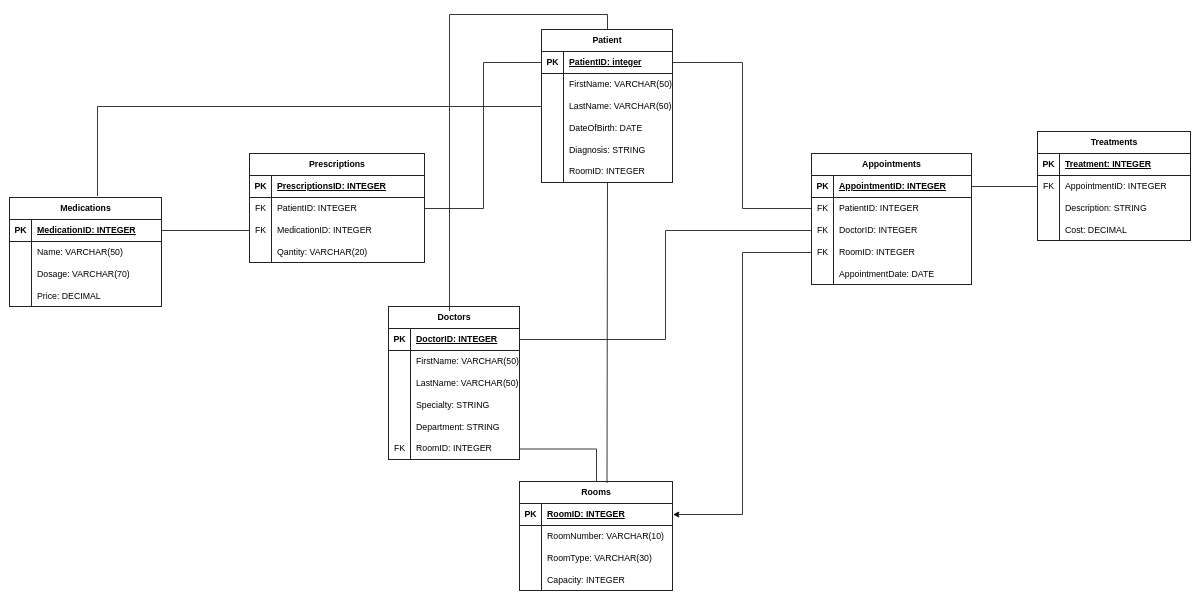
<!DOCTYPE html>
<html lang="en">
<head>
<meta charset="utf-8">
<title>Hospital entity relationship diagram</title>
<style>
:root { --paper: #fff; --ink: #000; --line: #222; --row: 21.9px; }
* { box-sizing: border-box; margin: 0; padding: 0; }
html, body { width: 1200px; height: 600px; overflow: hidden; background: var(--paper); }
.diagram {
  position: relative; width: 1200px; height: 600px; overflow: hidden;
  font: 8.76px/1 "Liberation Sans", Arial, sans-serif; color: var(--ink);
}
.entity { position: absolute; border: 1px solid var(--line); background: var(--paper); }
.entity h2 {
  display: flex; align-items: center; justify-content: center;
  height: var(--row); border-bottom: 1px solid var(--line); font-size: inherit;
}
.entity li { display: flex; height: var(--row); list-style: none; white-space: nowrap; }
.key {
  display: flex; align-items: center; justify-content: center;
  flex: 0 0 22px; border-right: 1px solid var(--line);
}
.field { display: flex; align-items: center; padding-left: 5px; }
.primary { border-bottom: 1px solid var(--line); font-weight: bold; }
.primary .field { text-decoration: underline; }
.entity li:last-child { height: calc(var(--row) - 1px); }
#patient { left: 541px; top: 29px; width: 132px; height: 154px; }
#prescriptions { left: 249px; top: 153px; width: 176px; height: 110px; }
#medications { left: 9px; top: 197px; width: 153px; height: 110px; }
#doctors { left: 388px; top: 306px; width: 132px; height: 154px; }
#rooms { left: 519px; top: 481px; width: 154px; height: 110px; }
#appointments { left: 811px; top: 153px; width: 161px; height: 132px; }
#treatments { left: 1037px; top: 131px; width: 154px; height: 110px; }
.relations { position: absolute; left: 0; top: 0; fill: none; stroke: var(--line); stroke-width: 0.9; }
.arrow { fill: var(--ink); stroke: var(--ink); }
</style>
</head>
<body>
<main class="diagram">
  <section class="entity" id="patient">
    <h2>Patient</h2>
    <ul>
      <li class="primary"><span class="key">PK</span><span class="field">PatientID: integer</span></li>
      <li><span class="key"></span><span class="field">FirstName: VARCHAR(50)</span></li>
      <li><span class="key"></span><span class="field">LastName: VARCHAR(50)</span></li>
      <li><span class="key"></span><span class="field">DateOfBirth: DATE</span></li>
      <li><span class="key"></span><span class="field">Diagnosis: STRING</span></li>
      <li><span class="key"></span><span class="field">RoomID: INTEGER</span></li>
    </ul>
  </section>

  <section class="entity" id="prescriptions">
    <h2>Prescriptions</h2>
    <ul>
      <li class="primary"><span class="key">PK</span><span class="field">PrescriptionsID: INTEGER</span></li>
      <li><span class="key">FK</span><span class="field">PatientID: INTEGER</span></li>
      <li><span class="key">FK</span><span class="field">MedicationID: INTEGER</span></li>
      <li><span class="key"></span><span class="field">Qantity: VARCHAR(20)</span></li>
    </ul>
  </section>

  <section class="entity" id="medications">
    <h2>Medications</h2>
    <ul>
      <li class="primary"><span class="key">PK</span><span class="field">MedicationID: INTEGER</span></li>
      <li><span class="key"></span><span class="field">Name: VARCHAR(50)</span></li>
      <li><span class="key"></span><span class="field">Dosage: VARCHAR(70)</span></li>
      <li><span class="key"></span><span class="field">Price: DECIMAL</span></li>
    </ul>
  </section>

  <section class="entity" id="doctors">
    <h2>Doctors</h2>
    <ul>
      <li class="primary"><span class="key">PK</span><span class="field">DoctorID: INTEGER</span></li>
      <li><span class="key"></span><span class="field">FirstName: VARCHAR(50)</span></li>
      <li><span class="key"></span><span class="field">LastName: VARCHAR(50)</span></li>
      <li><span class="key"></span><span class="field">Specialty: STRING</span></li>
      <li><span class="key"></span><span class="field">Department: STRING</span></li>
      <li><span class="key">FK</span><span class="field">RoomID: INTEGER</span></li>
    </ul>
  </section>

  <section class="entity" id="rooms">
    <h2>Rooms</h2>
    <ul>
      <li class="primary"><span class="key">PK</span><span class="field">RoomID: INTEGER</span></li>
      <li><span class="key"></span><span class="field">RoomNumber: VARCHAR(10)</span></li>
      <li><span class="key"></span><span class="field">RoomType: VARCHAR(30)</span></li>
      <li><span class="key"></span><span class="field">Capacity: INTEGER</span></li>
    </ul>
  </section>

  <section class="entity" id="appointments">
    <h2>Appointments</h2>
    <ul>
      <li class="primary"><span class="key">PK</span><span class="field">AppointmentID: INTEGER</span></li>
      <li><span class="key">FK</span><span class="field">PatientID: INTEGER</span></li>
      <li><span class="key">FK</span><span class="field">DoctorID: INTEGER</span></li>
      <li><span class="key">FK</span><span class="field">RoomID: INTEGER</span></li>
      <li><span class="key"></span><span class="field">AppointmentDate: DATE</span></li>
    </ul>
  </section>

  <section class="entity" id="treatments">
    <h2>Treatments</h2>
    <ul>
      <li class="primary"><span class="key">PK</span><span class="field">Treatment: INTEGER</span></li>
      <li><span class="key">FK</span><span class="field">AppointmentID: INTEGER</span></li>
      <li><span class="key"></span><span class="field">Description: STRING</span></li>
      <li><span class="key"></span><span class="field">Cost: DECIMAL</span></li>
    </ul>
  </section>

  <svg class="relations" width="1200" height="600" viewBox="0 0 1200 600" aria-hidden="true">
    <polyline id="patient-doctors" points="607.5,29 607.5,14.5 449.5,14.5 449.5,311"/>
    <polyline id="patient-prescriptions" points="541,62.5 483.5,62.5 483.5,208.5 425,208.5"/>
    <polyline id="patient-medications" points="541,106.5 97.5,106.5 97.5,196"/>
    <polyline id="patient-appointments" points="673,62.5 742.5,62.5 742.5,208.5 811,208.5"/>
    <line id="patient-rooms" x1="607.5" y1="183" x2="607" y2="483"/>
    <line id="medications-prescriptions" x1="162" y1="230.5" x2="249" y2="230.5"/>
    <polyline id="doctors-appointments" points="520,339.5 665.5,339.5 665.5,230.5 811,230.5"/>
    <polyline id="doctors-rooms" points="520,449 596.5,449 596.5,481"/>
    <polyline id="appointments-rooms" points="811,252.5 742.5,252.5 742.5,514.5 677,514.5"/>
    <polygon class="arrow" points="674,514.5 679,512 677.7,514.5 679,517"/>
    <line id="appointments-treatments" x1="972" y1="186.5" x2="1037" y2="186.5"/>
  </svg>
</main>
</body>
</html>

++++++++++

### Exercise goal
Pictures in the records above are not copied; print everything else exactly.

### Task result
<!DOCTYPE html>
<html lang="en">
<head>
<meta charset="utf-8">
<title>Hospital entity relationship diagram</title>
<style>
:root { --paper: #fff; --ink: #000; --line: #222; --row: 21.9px; }
* { box-sizing: border-box; margin: 0; padding: 0; }
html, body { width: 1200px; height: 600px; overflow: hidden; background: var(--paper); }
.diagram {
  position: relative; width: 1200px; height: 600px; overflow: hidden;
  font: 8.76px/1 "Liberation Sans", Arial, sans-serif; color: var(--ink);
}
.entity { position: absolute; border: 1px solid var(--line); background: var(--paper); }
.entity h2 {
  display: flex; align-items: center; justify-content: center;
  height: var(--row); border-bottom: 1px solid var(--line); font-size: inherit;
}
.entity li { display: flex; height: var(--row); list-style: none; white-space: nowrap; }
.key {
  display: flex; align-items: center; justify-content: center;
  flex: 0 0 22px; border-right: 1px solid var(--line);
}
.field { display: flex; align-items: center; padding-left: 5px; }
.primary { border-bottom: 1px solid var(--line); font-weight: bold; }
.primary .field { text-decoration: underline; }
.entity li:last-child { height: calc(var(--row) - 1px); }
#patient { left: 541px; top: 29px; width: 132px; height: 154px; }
#prescriptions { left: 249px; top: 153px; width: 176px; height: 110px; }
#medications { left: 9px; top: 197px; width: 153px; height: 110px; }
#doctors { left: 388px; top: 306px; width: 132px; height: 154px; }
#rooms { left: 519px; top: 481px; width: 154px; height: 110px; }
#appointments { left: 811px; top: 153px; width: 161px; height: 132px; }
#treatments { left: 1037px; top: 131px; width: 154px; height: 110px; }
.relations { position: absolute; left: 0; top: 0; fill: none; stroke: var(--line); stroke-width: 0.9; }
.arrow { fill: var(--ink); stroke: var(--ink); }
</style>
</head>
<body>
<main class="diagram">
  <section class="entity" id="patient">
    <h2>Patient</h2>
    <ul>
      <li class="primary"><span class="key">PK</span><span class="field">PatientID: integer</span></li>
      <li><span class="key"></span><span class="field">FirstName: VARCHAR(50)</span></li>
      <li><span class="key"></span><span class="field">LastName: VARCHAR(50)</span></li>
      <li><span class="key"></span><span class="field">DateOfBirth: DATE</span></li>
      <li><span class="key"></span><span class="field">Diagnosis: STRING</span></li>
      <li><span class="key"></span><span class="field">RoomID: INTEGER</span></li>
    </ul>
  </section>

  <section class="entity" id="prescriptions">
    <h2>Prescriptions</h2>
    <ul>
      <li class="primary"><span class="key">PK</span><span class="field">PrescriptionsID: INTEGER</span></li>
      <li><span class="key">FK</span><span class="field">PatientID: INTEGER</span></li>
      <li><span class="key">FK</span><span class="field">MedicationID: INTEGER</span></li>
      <li><span class="key"></span><span class="field">Qantity: VARCHAR(20)</span></li>
    </ul>
  </section>

  <section class="entity" id="medications">
    <h2>Medications</h2>
    <ul>
      <li class="primary"><span class="key">PK</span><span class="field">MedicationID: INTEGER</span></li>
      <li><span class="key"></span><span class="field">Name: VARCHAR(50)</span></li>
      <li><span class="key"></span><span class="field">Dosage: VARCHAR(70)</span></li>
      <li><span class="key"></span><span class="field">Price: DECIMAL</span></li>
    </ul>
  </section>

  <section class="entity" id="doctors">
    <h2>Doctors</h2>
    <ul>
      <li class="primary"><span class="key">PK</span><span class="field">DoctorID: INTEGER</span></li>
      <li><span class="key"></span><span class="field">FirstName: VARCHAR(50)</span></li>
      <li><span class="key"></span><span class="field">LastName: VARCHAR(50)</span></li>
      <li><span class="key"></span><span class="field">Specialty: STRING</span></li>
      <li><span class="key"></span><span class="field">Department: STRING</span></li>
      <li><span class="key">FK</span><span class="field">RoomID: INTEGER</span></li>
    </ul>
  </section>

  <section class="entity" id="rooms">
    <h2>Rooms</h2>
    <ul>
      <li class="primary"><span class="key">PK</span><span class="field">RoomID: INTEGER</span></li>
      <li><span class="key"></span><span class="field">RoomNumber: VARCHAR(10)</span></li>
      <li><span class="key"></span><span class="field">RoomType: VARCHAR(30)</span></li>
      <li><span class="key"></span><span class="field">Capacity: INTEGER</span></li>
    </ul>
  </section>

  <section class="entity" id="appointments">
    <h2>Appointments</h2>
    <ul>
      <li class="primary"><span class="key">PK</span><span class="field">AppointmentID: INTEGER</span></li>
      <li><span class="key">FK</span><span class="field">PatientID: INTEGER</span></li>
      <li><span class="key">FK</span><span class="field">DoctorID: INTEGER</span></li>
      <li><span class="key">FK</span><span class="field">RoomID: INTEGER</span></li>
      <li><span class="key"></span><span class="field">AppointmentDate: DATE</span></li>
    </ul>
  </section>

  <section class="entity" id="treatments">
    <h2>Treatments</h2>
    <ul>
      <li class="primary"><span class="key">PK</span><span class="field">Treatment: INTEGER</span></li>
      <li><span class="key">FK</span><span class="field">AppointmentID: INTEGER</span></li>
      <li><span class="key"></span><span class="field">Description: STRING</span></li>
      <li><span class="key"></span><span class="field">Cost: DECIMAL</span></li>
    </ul>
  </section>

  <svg class="relations" width="1200" height="600" viewBox="0 0 1200 600" aria-hidden="true">
    <polyline id="patient-doctors" points="607.5,29 607.5,14.5 449.5,14.5 449.5,311"/>
    <polyline id="patient-prescriptions" points="541,62.5 483.5,62.5 483.5,208.5 425,208.5"/>
    <polyline id="patient-medications" points="541,106.5 97.5,106.5 97.5,196"/>
    <polyline id="patient-appointments" points="673,62.5 742.5,62.5 742.5,208.5 811,208.5"/>
    <line id="patient-rooms" x1="607.5" y1="183" x2="607" y2="483"/>
    <line id="medications-prescriptions" x1="162" y1="230.5" x2="249" y2="230.5"/>
    <polyline id="doctors-appointments" points="520,339.5 665.5,339.5 665.5,230.5 811,230.5"/>
    <polyline id="doctors-rooms" points="520,449 596.5,449 596.5,481"/>
    <polyline id="appointments-rooms" points="811,252.5 742.5,252.5 742.5,514.5 677,514.5"/>
    <polygon class="arrow" points="674,514.5 679,512 677.7,514.5 679,517"/>
    <line id="appointments-treatments" x1="972" y1="186.5" x2="1037" y2="186.5"/>
  </svg>
</main>
</body>
</html>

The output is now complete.